Planting new fields of alfalfa is expensive, so many of us put off tearing up old fields and planting new ones. But is this smart?
Alfalfa stands usually reach peak production by the second or third year. After this, yields tend to decline each year. By the fourth or fifth year, yields are often much lower than their peak years, especially for dryland fields, because the subsurface moisture that plants were using during the early years is all gone.
This is most noticeable during drought years when regrowth is almost zero after the first or second cut. Yield decline in irrigated fields is slower, but it usually is a ton or more lower by the fifth or sixth year. In addition, thin stands with densities of less than 50 stems per square foot can open the door for weed encroachment.
Just one more year
Should you try to squeeze another year out of your alfalfa stand? Calculate the costs. First, and most obvious, how will the lower yield of your old field compare to yields from a younger field? A second consideration is the lost rotation benefit received by crops such as corn that follow alfalfa in the rotation.
Not only will alfalfa reduce your nitrogen fertilizer needs by 100 to 150 pounds over the next couple of years, but much research also has shown that corn after alfalfa often yields 10 to 20 bushels more per acre than it will even with extra fertilizer.

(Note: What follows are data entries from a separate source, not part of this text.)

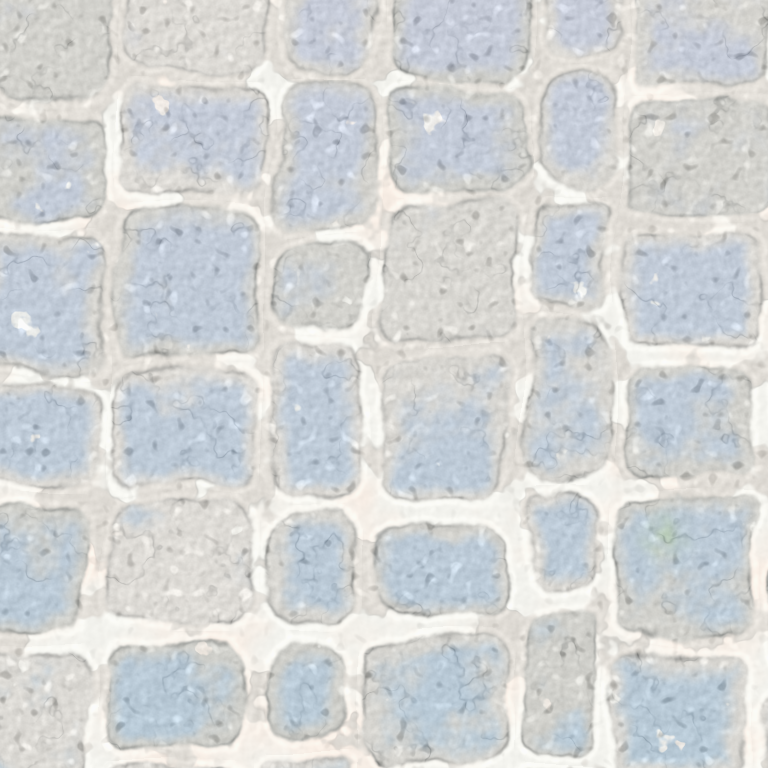
A Shadertoy shader for this texture:

```glsl
// Weathered pale cobblestones in leaning columns, with cream mortar and blue-grey patches.

vec2 hash2(vec2 p) {
    vec3 q = fract(p.xyx * vec3(0.1031, 0.1030, 0.0973));
    q += dot(q, q.yzx + 33.33);
    return fract((q.xx + q.yz) * q.zy);
}

float gradientNoise(vec2 p) {
    vec2 i = floor(p), f = fract(p);
    vec2 u = f * f * f * (f * (f * 6.0 - 15.0) + 10.0);
    vec2 e = vec2(0.0, 1.0);
    float a = dot(hash2(i) * 2.0 - 1.0, f);
    float b = dot(hash2(i + e.yx) * 2.0 - 1.0, f - e.yx);
    float c = dot(hash2(i + e.xy) * 2.0 - 1.0, f - e.xy);
    float d = dot(hash2(i + e.yy) * 2.0 - 1.0, f - e.yy);
    return mix(mix(a, b, u.x), mix(c, d, u.x), u.y);
}

float fbm(vec2 p) {
    float sum = 0.0, gain = 0.6;
    for (int i = 0; i < 4; i++) {
        sum += gain * gradientNoise(p);
        p = mat2(1.6, 1.2, -1.2, 1.6) * p + 17.3;
        gain *= 0.55;
    }
    return sum;
}

// Jittered position of the k-th joint along one axis
float joint(float k, float lane) {
    return k + 0.34 * (hash2(vec2(k + 40.0, lane + 71.0)).x - 0.5);
}

float cellIndex(float x, float lane) {
    float k = floor(x);
    if (x < joint(k, lane)) k -= 1.0;
    else if (x > joint(k + 1.0, lane)) k += 1.0;
    return k;
}

// Signed distance to the stone around p; also returns its id
float stoneDistance(vec2 p, out vec2 id) {
    vec2 grid = vec2(6.0, 5.6);
    vec2 g = vec2(p.x - 0.035 * p.y, p.y) * grid + vec2(0.19, 0.0);
    id.x = cellIndex(g.x, 3.0);
    g.y += hash2(vec2(id.x + 9.0, 5.0)).x;
    id.y = cellIndex(g.y, id.x * 7.0);
    vec2 lo = vec2(joint(id.x, 3.0), joint(id.y, id.x * 7.0));
    vec2 hi = vec2(joint(id.x + 1.0, 3.0), joint(id.y + 1.0, id.x * 7.0));
    vec2 rnd = hash2(id + 23.0);
    float inset = mix(0.006, 0.017, rnd.x) * mix(1.25, 0.65, p.y);
    float radius = mix(0.016, 0.04, rnd.y);
    vec2 q = abs(g - 0.5 * (lo + hi)) / grid - 0.5 * (hi - lo) / grid + inset + radius;
    return length(max(q, 0.0)) + min(max(q.x, q.y), 0.0) - radius;
}

void mainImage(out vec4 fragColor, in vec2 fragCoord) {
    vec2 uv = fragCoord / iResolution.y;
    vec2 warp = vec2(gradientNoise(uv * 7.0), gradientNoise(uv * 7.0 + 31.0));
    vec2 id;
    float d = stoneDistance(uv + 0.02 * warp, id);
    d += 0.018 * fbm(uv * 15.0 + 4.0);
    vec2 rnd = hash2(id + 57.0);
    float stone = smoothstep(0.003, -0.003, d);

    // Mortar: cream, partly covered with sandy sediment
    float silt = fbm(uv * 10.0 + 60.0) + 0.22 * (uv.y - 0.45);
    vec3 cream = mix(vec3(0.95, 0.95, 0.93), vec3(0.965, 0.925, 0.89),
                     smoothstep(-0.1, 0.3, fbm(uv * 6.0 + 90.0)));
    vec3 mortar = mix(cream, vec3(0.87, 0.855, 0.83), smoothstep(-0.02, 0.06, silt));

    // Stone: warm grey with a cool blue core
    float patches = fbm(uv * 9.0 + id * 3.7);
    float core = smoothstep(0.004, 0.03, -d + 0.03 * patches);
    float blueness = rnd.x * 1.2 - 0.3 - 0.35 * (uv.y - 0.5) + 1.3 * patches;
    vec3 grey = mix(vec3(0.81, 0.81, 0.79), vec3(0.87, 0.86, 0.84), rnd.y);
    vec3 blue = mix(vec3(0.72, 0.79, 0.84), vec3(0.78, 0.80, 0.85), uv.y);
    vec3 rock = mix(grey, blue, core * smoothstep(0.0, 0.5, blueness));
    float chips = smoothstep(0.29, 0.36, fbm(uv * 17.0 + 12.0));
    rock = mix(rock, cream, 0.85 * chips);
    vec3 color = mix(mortar, rock, stone);

    // Thin broken outlines, with a bright halo just outside the stones
    float broken = smoothstep(-0.25, 0.3, gradientNoise(uv * 22.0 + 8.0));
    float rim = exp(-pow((d + 0.002) / 0.0028, 2.0)) * broken;
    float halo = exp(-pow((d - 0.006) / 0.004, 2.0));
    float siltRim = exp(-pow((silt - 0.02) / 0.022, 2.0)) * (1.0 - stone) * broken;
    float crack = abs(fbm(uv * 13.0 + 140.0) - 0.08);
    float vein = exp(-pow(crack / 0.022, 2.0)) * stone * broken;
    color -= vec3(0.15, 0.145, 0.14) * (rim + 0.6 * siltRim + 0.65 * vein);
    color += 0.035 * halo;

    // Fine embossed grain, pits and bright flecks, weaker on the mortar
    float relief = fbm(uv * 48.0) - fbm((uv + vec2(0.004, -0.004)) * 48.0);
    float pits = smoothstep(0.22, 0.5, gradientNoise(uv * 62.0 + 5.0));
    float flecks = smoothstep(0.22, 0.5, gradientNoise(uv * 55.0 + 45.0));
    float rough = mix(0.35, 1.0, max(stone, 0.6 * smoothstep(0.0, 0.1, silt)));
    color += rough * (0.11 * relief + 0.06 * gradientNoise(uv * 115.0));
    color += rough * (0.09 * flecks - 0.14 * pits);

    // Faint yellow-green tuft in a joint
    float tuft = exp(-dot(uv - vec2(0.865, 0.3), uv - vec2(0.865, 0.3)) / 0.0007);
    color -= vec3(0.02, 0.0, 0.14) * tuft * (0.6 + gradientNoise(uv * 50.0));

    fragColor = vec4(clamp(color, 0.0, 0.985), 1.0);
}
```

This rotation benefit could be especially valuable this year if corn prices stay high. So, if you have alfalfa fields that are past their prime, or maybe show winter damage this spring, this might be an excellent time to rotate those fields to a different crop and plant some new, higher-yielding acres to alfalfa. Both your alfalfa crop and the rotated crop could benefit.
Beckman is a Nebraska Extension educator.